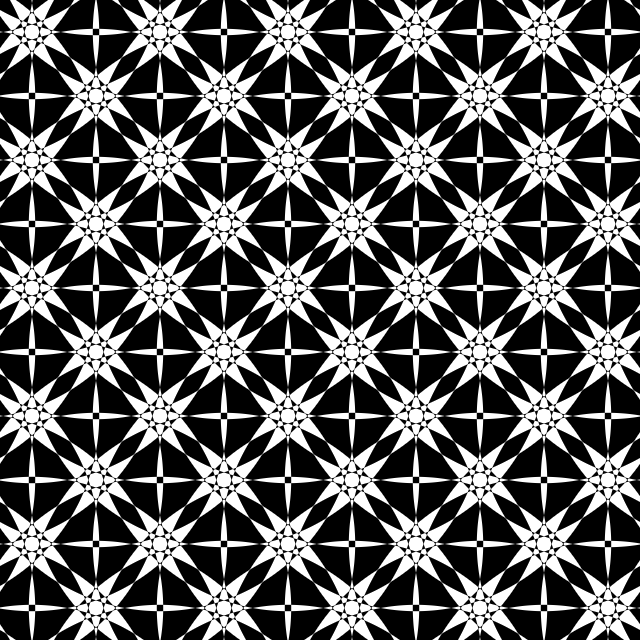
Give the GLSL for this pattern, as a WebGL 2 fragment shader.

```glsl
#version 300 es
precision highp float;

uniform vec2 u_resolution;
out vec4 fragColor;

// Signed side of a circle edge: +1 inside, -1 outside, a soft step one pixel wide
float circleSide(vec2 offset, float radius, float pixel) {
    return clamp(2.0 * (radius - length(offset)) / pixel, -1.0, 1.0);
}

// Even-odd overlap of large circles centred on the odd squares of a checkerboard
float overlapParity(vec2 p, float pixel) {
    vec2 cell = floor(p);
    float parity = 1.0;
    for (int y = -3; y <= 3; y++) {
        for (int x = -3; x <= 3; x++) {
            vec2 square = cell + vec2(x, y);
            if (mod(square.x + square.y, 2.0) > 0.5) {
                // Each covering circle flips the sign
                parity *= -circleSide(p - square - 0.5, 3.05, pixel);
            }
        }
    }
    return parity;
}

void main() {
    // Ten squares per side: five whole repeats, so opposite edges meet
    vec2 p = 10.0 * gl_FragCoord.xy / u_resolution;
    float pixel = 10.0 / min(u_resolution.x, u_resolution.y);

    // Odd overlap is white, even overlap is black
    float white = 0.5 - 0.5 * overlapParity(p, pixel);
    fragColor = vec4(vec3(white), 1.0);
}
```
-------
# PROBLEM DETAILS:
Could you filter the entries above for lines holding the string "float" and copy them?

# ANSWER TO THIS TASK:
precision highp float;
float circleSide(vec2 offset, float radius, float pixel) {
float overlapParity(vec2 p, float pixel) {
    float parity = 1.0;
    float pixel = 10.0 / min(u_resolution.x, u_resolution.y);
    float white = 0.5 - 0.5 * overlapParity(p, pixel);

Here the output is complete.